Creator of hit MTV series “Catfish” on campus Wednesday

Check it out MTV fans: Nev Schulman from the hit series “Catfish: The TV Show” will be on campus Wednesday evening. For those unfamiliar with the show, or the term “catfish” here’s a quick summary.

A “catfish” is a person who pretends to be something they are not by creating a false identity on social media in order to pursue deceitful online romances. Audiences first met Schulman in 2010, when his journey to find his online love was documented by his brother I in the film “Catfish.”

Schulman set off hoping to find the woman he had fallen in love with, but soon realized that things were not as they seemed to be. After discovering that he had been “catfished” and the person behind the computer screen was completely different from what he had been led to believe, he decided to help others in the same situations.

From his personal experience, “Catfish: The TV Show” was created. The show, which has just been renewed for a third season, follows Schulman and his friend Max as they travel across the country helping those who might be victims of these fake online profiles.

The show deals with a variety of issues, including depression and mental illness. Often times, the “catfish” is a person who has low self-esteem and don’t think anyone would accept them for who they truly are so they feel they had no choice, but to come up with a persona.

Lana Gallardo, a deaf studies major and a fan of the show, will attend the lecture tomorrow and hopes to learn something new.

“When you watch the show, you think ‘how could these people fall for these fake profiles?’ because it seems obvious to the viewer that something is off, but it must seem real to the person falling for it,” Gallardo. “I’d like to know if Nev has tips for avoiding a catfish online.”
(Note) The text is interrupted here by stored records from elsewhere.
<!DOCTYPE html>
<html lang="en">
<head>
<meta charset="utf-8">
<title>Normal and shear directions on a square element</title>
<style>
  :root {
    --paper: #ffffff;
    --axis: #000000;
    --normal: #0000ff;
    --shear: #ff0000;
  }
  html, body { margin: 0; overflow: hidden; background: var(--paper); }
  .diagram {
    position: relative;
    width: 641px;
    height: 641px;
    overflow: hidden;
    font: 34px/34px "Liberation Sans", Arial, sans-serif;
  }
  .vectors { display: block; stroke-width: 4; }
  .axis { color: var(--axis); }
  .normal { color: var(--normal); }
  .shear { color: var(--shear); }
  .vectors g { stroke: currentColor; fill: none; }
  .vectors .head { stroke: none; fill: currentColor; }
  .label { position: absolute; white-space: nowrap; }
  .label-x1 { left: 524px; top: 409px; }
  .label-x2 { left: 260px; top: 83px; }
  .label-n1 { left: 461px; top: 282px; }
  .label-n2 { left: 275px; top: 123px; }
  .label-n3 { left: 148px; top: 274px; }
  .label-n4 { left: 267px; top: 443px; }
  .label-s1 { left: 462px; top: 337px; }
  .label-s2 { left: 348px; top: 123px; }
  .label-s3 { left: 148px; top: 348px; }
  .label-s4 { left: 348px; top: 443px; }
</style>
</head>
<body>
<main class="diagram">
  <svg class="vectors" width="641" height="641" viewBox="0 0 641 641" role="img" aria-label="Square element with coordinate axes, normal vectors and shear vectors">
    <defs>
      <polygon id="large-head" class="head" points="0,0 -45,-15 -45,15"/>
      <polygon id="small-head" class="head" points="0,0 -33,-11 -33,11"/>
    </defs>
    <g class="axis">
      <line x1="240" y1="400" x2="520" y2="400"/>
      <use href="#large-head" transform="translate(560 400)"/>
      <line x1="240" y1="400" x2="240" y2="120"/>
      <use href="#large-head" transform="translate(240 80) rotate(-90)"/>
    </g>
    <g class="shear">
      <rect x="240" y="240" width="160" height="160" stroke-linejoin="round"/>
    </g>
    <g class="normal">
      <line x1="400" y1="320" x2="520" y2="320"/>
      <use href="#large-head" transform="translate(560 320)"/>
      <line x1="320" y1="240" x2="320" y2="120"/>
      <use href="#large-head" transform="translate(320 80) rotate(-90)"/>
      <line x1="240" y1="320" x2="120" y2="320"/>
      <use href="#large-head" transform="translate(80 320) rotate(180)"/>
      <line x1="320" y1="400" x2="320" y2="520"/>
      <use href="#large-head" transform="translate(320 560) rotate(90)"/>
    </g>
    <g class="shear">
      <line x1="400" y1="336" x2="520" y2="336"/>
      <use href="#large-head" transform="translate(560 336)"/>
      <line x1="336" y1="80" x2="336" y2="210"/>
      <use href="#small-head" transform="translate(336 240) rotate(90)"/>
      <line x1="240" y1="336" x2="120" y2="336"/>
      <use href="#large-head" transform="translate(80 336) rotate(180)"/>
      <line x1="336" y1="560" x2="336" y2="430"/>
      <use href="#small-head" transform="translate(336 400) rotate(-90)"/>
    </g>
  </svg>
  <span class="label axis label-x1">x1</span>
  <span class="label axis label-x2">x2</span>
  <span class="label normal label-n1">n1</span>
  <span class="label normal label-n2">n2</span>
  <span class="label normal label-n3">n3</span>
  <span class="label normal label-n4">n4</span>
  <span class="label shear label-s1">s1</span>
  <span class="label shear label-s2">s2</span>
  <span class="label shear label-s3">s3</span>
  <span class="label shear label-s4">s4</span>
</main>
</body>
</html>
During the lecture, which will be held at the Northridge Center today at 5 p.m., Schulman will talk about his personal experiences, online relationships in general, self-identity, self-esteem, sexuality as well as social media literacy.